On Wed, 2010-03-24 at 03:38 -0700, Tommy Pham wrote:
> On Wed, Mar 24, 2010 at 3:31 AM, Stuart Dallas <stut...@gmail.com> wrote:
> > On 24 Mar 2010, at 10:24, Tommy Pham wrote:
> >> On Wed, Mar 24, 2010 at 2:58 AM, Stuart Dallas <stut...@gmail.com> wrote:
> >>> On 24 Mar 2010, at 09:36, Rene Veerman wrote:
> >>>> unless the actual php development team would like to weigh in on this
> >>>> matter of course.
> >>>> yes, i do consider it that important.
> >>>> these nay-sayers usually also lobby the dev-team to such extent that
> >>>> these features would actually not make it into php.
> >>> Frankly I don't give a crap whether threading is supported in PHP, it

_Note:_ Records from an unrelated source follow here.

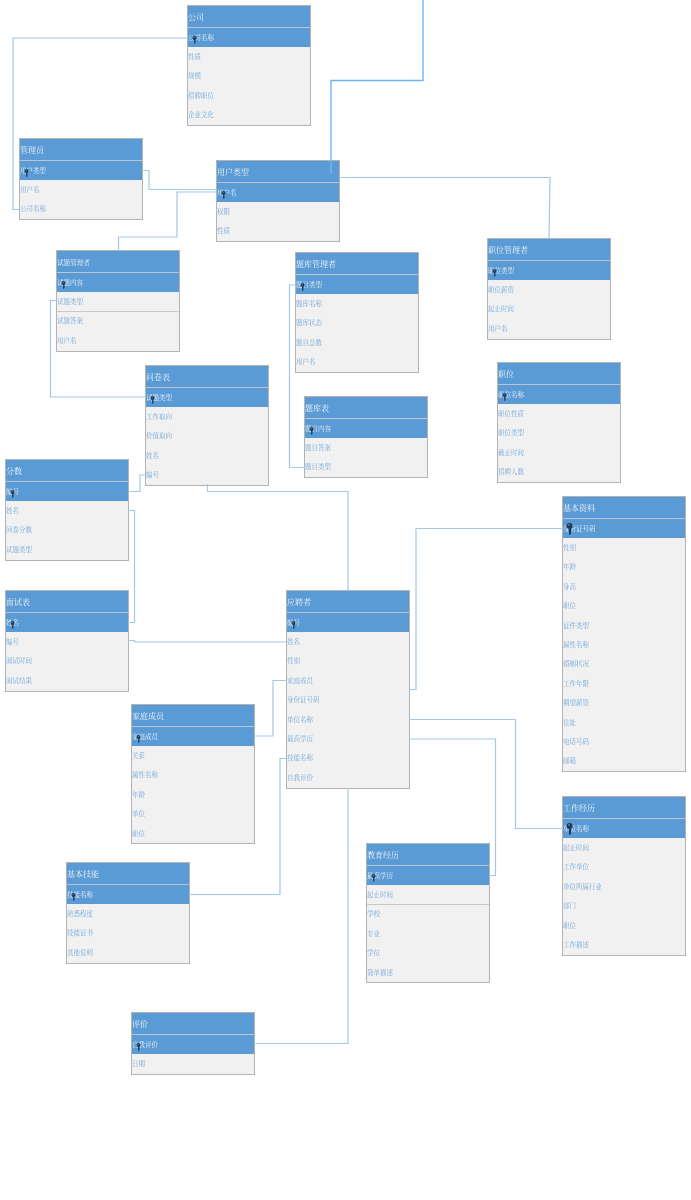
<!DOCTYPE html>
<html lang="zh-CN">
<head>
<meta charset="utf-8">
<title>招聘系统实体关系图</title>
<style>
:root {
  --paper: #ffffff;
  --head: #5b9bd5;
  --body: #f1f1f1;
  --edge: #b3b3b3;
  --rule: #b9c6d2;
  --field: #68a2d8;
  --link: #a3c8e8;
  --link-strong: #6db5f5;
  --key: #1f3a56;
}
* { box-sizing: border-box; margin: 0; padding: 0; }
html, body { width: 691px; height: 1200px; overflow: hidden; background: var(--paper); }
.diagram {
  position: relative; width: 691px; height: 1200px; overflow: hidden;
  font-family: "Noto Serif CJK SC", "Noto Serif CJK JP", serif;
}
.entity {
  position: absolute; left: var(--x); top: var(--y); width: 122px;
  display: flex; flex-direction: column;
  background: var(--body); outline: 1px solid var(--edge); outline-offset: -0.5px;
}
.entity h2, .entity li { display: flex; align-items: center; white-space: nowrap; }
.entity h2 {
  height: 22px; font-size: 8px; line-height: 12px; font-weight: 400;
  color: #fff; background: var(--head); border-bottom: 1px solid var(--rule);
}
.entity h2.small { font-size: 6.6px; }
.entity ul { list-style: none; }
.entity li { height: 19.4px; font-size: 6.5px; line-height: 10px; color: var(--field); }
.entity li.primary { position: relative; color: #fff; background: var(--head); }
.entity li.divided { border-bottom: 1px solid #c9c9c9; }
.key { position: absolute; left: 4px; top: 8px; width: 5px; height: 8px; }
.key.large { left: 3px; top: 4px; width: 7px; height: 12px; }
.links { position: absolute; left: 0; top: 0; fill: none; stroke: var(--link); stroke-width: 1.2; }
.links .strong { stroke: var(--link-strong); stroke-width: 1.4; }
</style>
</head>
<body>
<svg width="0" height="0" style="position:absolute" aria-hidden="true">
  <defs>
    <symbol id="key" viewBox="0 0 7 12">
      <ellipse cx="3.5" cy="3" rx="3" ry="3" fill="#1f3a56"/>
      <path d="M3 5H5V11L3 12Z" fill="#1f3a56"/>
      <circle cx="3" cy="2" r="0.8" fill="#8aa9c6"/>
    </symbol>
  </defs>
</svg>
<main class="diagram">
  <section class="entity" style="--x:188px;--y:6px">
    <h2>公司</h2>
    <ul><li class="primary">公司名称<svg class="key"><use href="#key"/></svg></li><li>性质</li><li>规模</li><li>招聘职位</li><li>企业文化</li></ul>
  </section>
  <section class="entity" style="--x:20px;--y:139px">
    <h2>管理员</h2>
    <ul><li class="primary">用户类型<svg class="key"><use href="#key"/></svg></li><li>用户名</li><li>公司名称</li></ul>
  </section>
  <section class="entity" style="--x:217px;--y:161px">
    <h2>用户类型</h2>
    <ul><li class="primary">用户名<svg class="key"><use href="#key"/></svg></li><li>权限</li><li>性质</li></ul>
  </section>
  <section class="entity" style="--x:57px;--y:251px">
    <h2 class="small">试题管理者</h2>
    <ul><li class="primary">试题内容<svg class="key"><use href="#key"/></svg></li><li class="divided">试题类型</li><li>试题答案</li><li>用户名</li></ul>
  </section>
  <section class="entity" style="--x:296px;--y:253px">
    <h2>题库管理者</h2>
    <ul><li class="primary">题目类型<svg class="key"><use href="#key"/></svg></li><li>题库名称</li><li>题库状态</li><li>题目总数</li><li>用户名</li></ul>
  </section>
  <section class="entity" style="--x:488px;--y:239px">
    <h2>职位管理者</h2>
    <ul><li class="primary">职位类型<svg class="key"><use href="#key"/></svg></li><li>职位薪资</li><li>起止时间</li><li>用户名</li></ul>
  </section>
  <section class="entity" style="--x:146px;--y:366px">
    <h2>问卷表</h2>
    <ul><li class="primary">试题类型<svg class="key"><use href="#key"/></svg></li><li>工作取向</li><li>价值取向</li><li>姓名</li><li>编号</li></ul>
  </section>
  <section class="entity" style="--x:305px;--y:397px">
    <h2>题库表</h2>
    <ul><li class="primary">题目内容<svg class="key"><use href="#key"/></svg></li><li>题目答案</li><li>题目类型</li></ul>
  </section>
  <section class="entity" style="--x:498px;--y:363px">
    <h2>职位</h2>
    <ul><li class="primary">职位名称<svg class="key"><use href="#key"/></svg></li><li>职位性质</li><li>职位类型</li><li>截止时间</li><li>招聘人数</li></ul>
  </section>
  <section class="entity" style="--x:6px;--y:460px">
    <h2>分数</h2>
    <ul><li class="primary">编号<svg class="key"><use href="#key"/></svg></li><li>姓名</li><li>问卷分数</li><li>试题类型</li></ul>
  </section>
  <section class="entity" style="--x:6px;--y:591px">
    <h2>面试表</h2>
    <ul><li class="primary">姓名<svg class="key"><use href="#key"/></svg></li><li>编号</li><li>面试时间</li><li>面试结果</li></ul>
  </section>
  <section class="entity" style="--x:287px;--y:591px">
    <h2>应聘者</h2>
    <ul><li class="primary">编号<svg class="key"><use href="#key"/></svg></li><li>姓名</li><li>性别</li><li>家庭成员</li><li>身份证号码</li><li>单位名称</li><li>最高学历</li><li>技能名称</li><li>自我评价</li></ul>
  </section>
  <section class="entity" style="--x:563px;--y:497px">
    <h2>基本资料</h2>
    <ul><li class="primary">身份证号码<svg class="key large"><use href="#key"/></svg></li><li>性别</li><li>年龄</li><li>身高</li><li>职位</li><li>证件类型</li><li>属性名称</li><li>婚姻状况</li><li>工作年限</li><li>期望薪资</li><li>住址</li><li>电话号码</li><li>邮箱</li></ul>
  </section>
  <section class="entity" style="--x:132px;--y:705px">
    <h2>家庭成员</h2>
    <ul><li class="primary">家庭成员<svg class="key"><use href="#key"/></svg></li><li>关系</li><li>属性名称</li><li>年龄</li><li>单位</li><li>职位</li></ul>
  </section>
  <section class="entity" style="--x:563px;--y:797px">
    <h2>工作经历</h2>
    <ul><li class="primary">单位名称<svg class="key large"><use href="#key"/></svg></li><li>起止时间</li><li>工作单位</li><li>单位所属行业</li><li>部门</li><li>职位</li><li>工作描述</li></ul>
  </section>
  <section class="entity" style="--x:367px;--y:844px">
    <h2>教育经历</h2>
    <ul><li class="primary">最高学历<svg class="key"><use href="#key"/></svg></li><li class="divided">起止时间</li><li>学校</li><li>专业</li><li>学位</li><li>简单描述</li></ul>
  </section>
  <section class="entity" style="--x:67px;--y:863px">
    <h2>基本技能</h2>
    <ul><li class="primary">技能名称<svg class="key"><use href="#key"/></svg></li><li>熟悉程度</li><li>技能证书</li><li>其他说明</li></ul>
  </section>
  <section class="entity" style="--x:132px;--y:1013px">
    <h2>评价</h2>
    <ul><li class="primary">自我评价<svg class="key"><use href="#key"/></svg></li><li>日期</li></ul>
  </section>

  <svg class="links" width="691" height="1200" viewBox="0 0 691 1200" aria-hidden="true">
    <polyline class="strong" points="423,0 423,80.5 331,80.5 331,174"/>
    <polyline points="188,38 13,38 13,209.5 20,209.5"/>
    <polyline points="142,170.5 149,170.5 149,189.5 217,189.5"/>
    <polyline points="217,192 177,192 177,237 118.5,237 118.5,251"/>
    <polyline points="339,177.5 550,177.5 549,239"/>
    <polyline points="57,300.5 50.5,300.5 50.5,397 146,397"/>
    <polyline points="296,285 289.5,285 289.5,467.5 305,467.5"/>
    <polyline points="146,475 140,475 140,491.5 128,491.5"/>
    <polyline points="207.5,484 207.5,491.5 348,491.5 348,591"/>
    <polyline points="128,510.5 134.5,510.5 134.5,622.5 128,622.5"/>
    <polyline points="128,640.5 134.5,640.5 134.5,642 287,642"/>
    <polyline points="409,689.5 416,689.5 416,528.5 563,528.5"/>
    <polyline points="287,680.5 273,680.5 273,736 254,736"/>
    <polyline points="409,719.5 515.5,719.5 515.5,828.5 563,828.5"/>
    <polyline points="409,739 495.5,739 495.5,875.5 489,875.5"/>
    <polyline points="287,758.5 280,758.5 280,894.5 189,894.5"/>
    <polyline points="348,788 348,1043.5 254,1043.5"/>
  </svg>
</main>
</body>
</html>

> >>> does everything I need it to do. If I need threading I use a language
> >>> that supports it, like Python or C++.
> >>> I love the way you call us nay-sayers like it's supposed to be an insult.
> >>> I follow the KISS principle to the nth, and as such threading in PHP

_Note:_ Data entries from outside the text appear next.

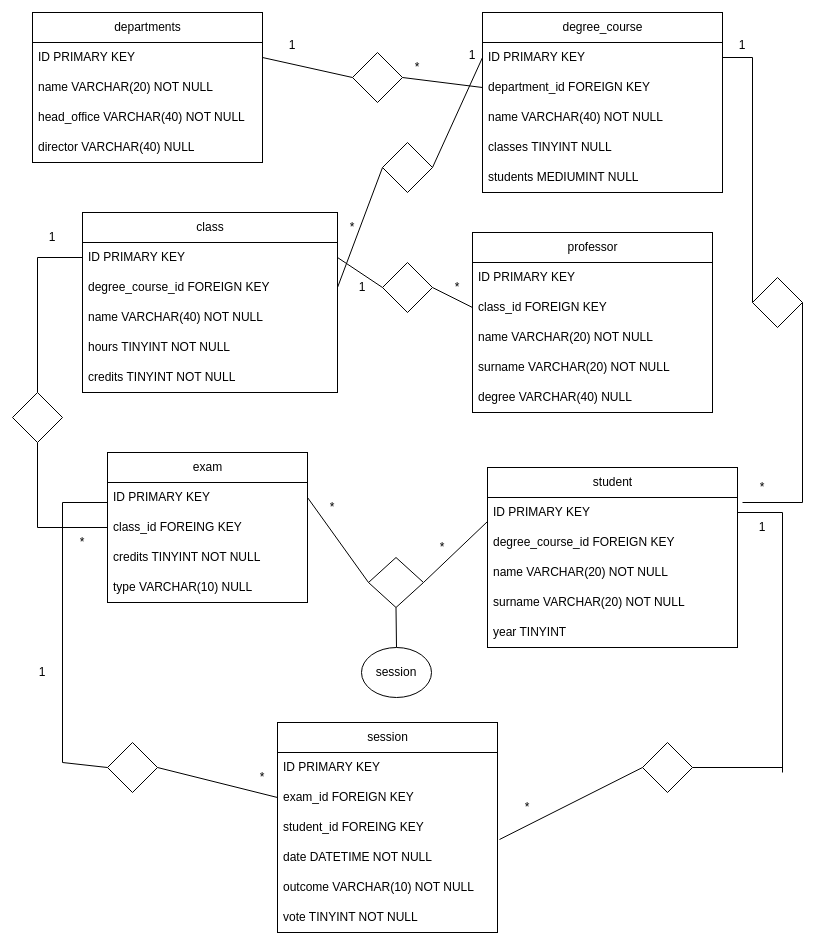
<!DOCTYPE html>
<html lang="en">
<head>
<meta charset="utf-8">
<title>University database diagram</title>
<style>
:root { --ink: #000; --paper: #fff; --row: 30px; }
* { box-sizing: border-box; margin: 0; padding: 0; }
html, body { width: 816px; height: 945px; overflow: hidden; background: var(--paper); }
.diagram {
  position: relative; width: 816px; height: 945px;
  font: 12px "Liberation Sans", Arial, sans-serif; color: var(--ink);
}
.relations { position: absolute; inset: 0; }
.relations g { fill: none; stroke: var(--ink); stroke-width: 1; }
.relations .shapes { fill: var(--paper); }
.entity {
  position: absolute; left: var(--x); top: var(--y); width: var(--w);
  border: 1px solid var(--ink); background: var(--paper); white-space: nowrap;
}
.entity h2 {
  height: var(--row); margin-bottom: -1px; border-bottom: 1px solid var(--ink);
  font-size: 12px; font-weight: 400; line-height: 28px; text-align: center;
}
.entity ul { list-style: none; padding-left: 5px; }
.entity li { height: var(--row); line-height: var(--row); }
.label {
  position: absolute; left: var(--x); top: var(--y);
  transform: translate(-50%, -50%); line-height: 14px; white-space: nowrap;
}
</style>
</head>
<body>
<main class="diagram">
  <svg class="relations" width="816" height="945" viewBox="0 0 816 945" aria-hidden="true">
    <defs><polygon id="relation" points="0,-25 25,0 0,25 -25,0"/></defs>
    <g class="connectors" transform="translate(.5 .5)">
      <path d="M262 57 352 77M402 77 482 87"/>
      <path d="M482 57 432 167M382 167 337 287"/>
      <path d="M337 257 382 287M432 287 472 307"/>
      <path d="M722 57H752V302M802 302V502H742"/>
      <path d="M82 257H37V392M37 442V527H107"/>
      <path d="M307 497 368 582M423 582 487 521M395.500 607 396 647"/>
      <path d="M107 502H62V762L107 767M157 767 277 797"/>
      <path d="M737 512H782V772M782 767H692M642 767 499 839"/>
    </g>
    <g class="shapes" transform="translate(.5 .5)">
      <use href="#relation" x="377" y="77"/>
      <use href="#relation" x="407" y="167"/>
      <use href="#relation" x="407" y="287"/>
      <use href="#relation" x="777" y="302"/>
      <use href="#relation" x="37" y="417"/>
      <use href="#relation" x="132" y="767"/>
      <use href="#relation" x="667" y="767"/>
      <polygon points="395.500,557 423,582 395.500,607 368,582"/>
      <ellipse cx="396" cy="672" rx="35" ry="25"/>
    </g>
  </svg>

  <section class="entity" style="--x:32px;--y:12px;--w:231px">
    <h2>departments</h2>
    <ul>
      <li>ID PRIMARY KEY</li>
      <li>name VARCHAR(20) NOT NULL</li>
      <li>head_office VARCHAR(40) NOT NULL</li>
      <li>director VARCHAR(40) NULL</li>
    </ul>
  </section>

  <section class="entity" style="--x:482px;--y:12px;--w:241px">
    <h2>degree_course</h2>
    <ul>
      <li>ID PRIMARY KEY</li>
      <li>department_id FOREIGN KEY</li>
      <li>name VARCHAR(40) NOT NULL</li>
      <li>classes TINYINT NULL</li>
      <li>students MEDIUMINT NULL</li>
    </ul>
  </section>

  <section class="entity" style="--x:82px;--y:212px;--w:256px">
    <h2>class</h2>
    <ul>
      <li>ID PRIMARY KEY</li>
      <li>degree_course_id FOREIGN KEY</li>
      <li>name VARCHAR(40) NOT NULL</li>
      <li>hours TINYINT NOT NULL</li>
      <li>credits TINYINT NOT NULL</li>
    </ul>
  </section>

  <section class="entity" style="--x:472px;--y:232px;--w:241px">
    <h2>professor</h2>
    <ul>
      <li>ID PRIMARY KEY</li>
      <li>class_id FOREIGN KEY</li>
      <li>name VARCHAR(20) NOT NULL</li>
      <li>surname VARCHAR(20) NOT NULL</li>
      <li>degree VARCHAR(40) NULL</li>
    </ul>
  </section>

  <section class="entity" style="--x:107px;--y:452px;--w:201px">
    <h2>exam</h2>
    <ul>
      <li>ID PRIMARY KEY</li>
      <li>class_id FOREING KEY</li>
      <li>credits TINYINT NOT NULL</li>
      <li>type VARCHAR(10) NULL</li>
    </ul>
  </section>

  <section class="entity" style="--x:487px;--y:467px;--w:251px">
    <h2>student</h2>
    <ul>
      <li>ID PRIMARY KEY</li>
      <li>degree_course_id FOREIGN KEY</li>
      <li>name VARCHAR(20) NOT NULL</li>
      <li>surname VARCHAR(20) NOT NULL</li>
      <li>year TINYINT</li>
    </ul>
  </section>

  <section class="entity" style="--x:277px;--y:722px;--w:221px">
    <h2>session</h2>
    <ul>
      <li>ID PRIMARY KEY</li>
      <li>exam_id FOREIGN KEY</li>
      <li>student_id FOREING KEY</li>
      <li>date DATETIME NOT NULL</li>
      <li>outcome VARCHAR(10) NOT NULL</li>
      <li>vote TINYINT NOT NULL</li>
    </ul>
  </section>

  <span class="label" style="--x:396px;--y:672px">session</span>

  <span class="label" style="--x:292px;--y:45px">1</span>
  <span class="label" style="--x:417px;--y:67px">*</span>
  <span class="label" style="--x:472px;--y:55px">1</span>
  <span class="label" style="--x:352px;--y:227px">*</span>
  <span class="label" style="--x:362px;--y:287px">1</span>
  <span class="label" style="--x:457px;--y:287px">*</span>
  <span class="label" style="--x:742px;--y:45px">1</span>
  <span class="label" style="--x:762px;--y:487px">*</span>
  <span class="label" style="--x:52px;--y:237px">1</span>
  <span class="label" style="--x:82px;--y:542px">*</span>
  <span class="label" style="--x:332px;--y:507px">*</span>
  <span class="label" style="--x:442px;--y:547px">*</span>
  <span class="label" style="--x:42px;--y:672px">1</span>
  <span class="label" style="--x:262px;--y:777px">*</span>
  <span class="label" style="--x:762px;--y:527px">1</span>
  <span class="label" style="--x:527px;--y:807px">*</span>
</main>
</body>
</html>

> >>> doesn't make a lot of sense to me. I'm yet to come across a problem I
> >>> couldn't solve with pure PHP, but when the need arises I have no issue
> >>> mixing in a little C++, Python, Ruby, or whatever, to meet my performance
> >>> and scalability goals. I go to the mountain, I don't sit there
> >>> complaining that the mountain ain't moving in my direction!
> >>> My opinion, and that of most others who've weighed in, is that you're
> >>> almost certainly looking at the problem from the wrong angle. What you
> >>> haven't done is explicitly explain why you want threading to be
> >>> supported. Give us a real example of why you think it should be supported
> >>> and I guarantee we can come up with a way to get you what you want
> >>> without requiring massive changes to the core of your chosen tool. And if
> >>> we can't then you may actually convince us that threading would be a
> >>> valuable feature to have available.
> >> I did give a real life example, ie e-commerce site mentioned earlier.
> >> Amazon has the similar features of my example except they have about
> >> 30 million products without (i18n). Their I18n is different web
> >> server & db & site layout which is completely different from my
> >> example. Setting I18n aside, having the same features as my example
> >> with about 30 million products to response in about 3 seconds is very
> >> good. Even though my example only have about 750,000 products, the
> >> translations for the requested languages makes it into 750,000 * 6 =
> >> 4,500,000 rows of product descriptions. This is e-commerce site not a
> >> data warehouse/mining. What would happen then if the site has over
> >> 20,000,000 product skus with similar language translations for the
> >> descriptions? 20,000,000 * 6 = ... big number to me...
> > How exactly will threading in PHP help with the size of the database? That
> > makes no sense to me, please help me understand how you think threading
> > will help in this scenario.
> Looking at my example, not just the rows.... There are other features
> that require queries to a DB for simple request of a category by a
> shopper, instead of running those queries in series, running them in
> parallel would yield better response time.
> > Database size issues are tackled with clustering, caching and DB
> > optimisation. Threading in the language accessing the DB has no advantage
> > here.
> Yes, it does. As mentioned several times, instead of running the
> queries in series, run them in parallel. If each of the queries takes
> about .05 to .15 seconds. How long would it take to run them in
> serial? How long do you it take to run them in parallel?
> > -Stuart
> > --
> > http://stut.net/
The database is still a bottleneck. Now instead of processing one query
at a time for a PHP script, it's processing 3 because you want them
processed in parallel. Now the database is struggling with 3 times the
work to complete in the same amount of time.
Threading hasn't helped that much here, you've just moved the problem to
an area which is already generally considered the bottleneck in most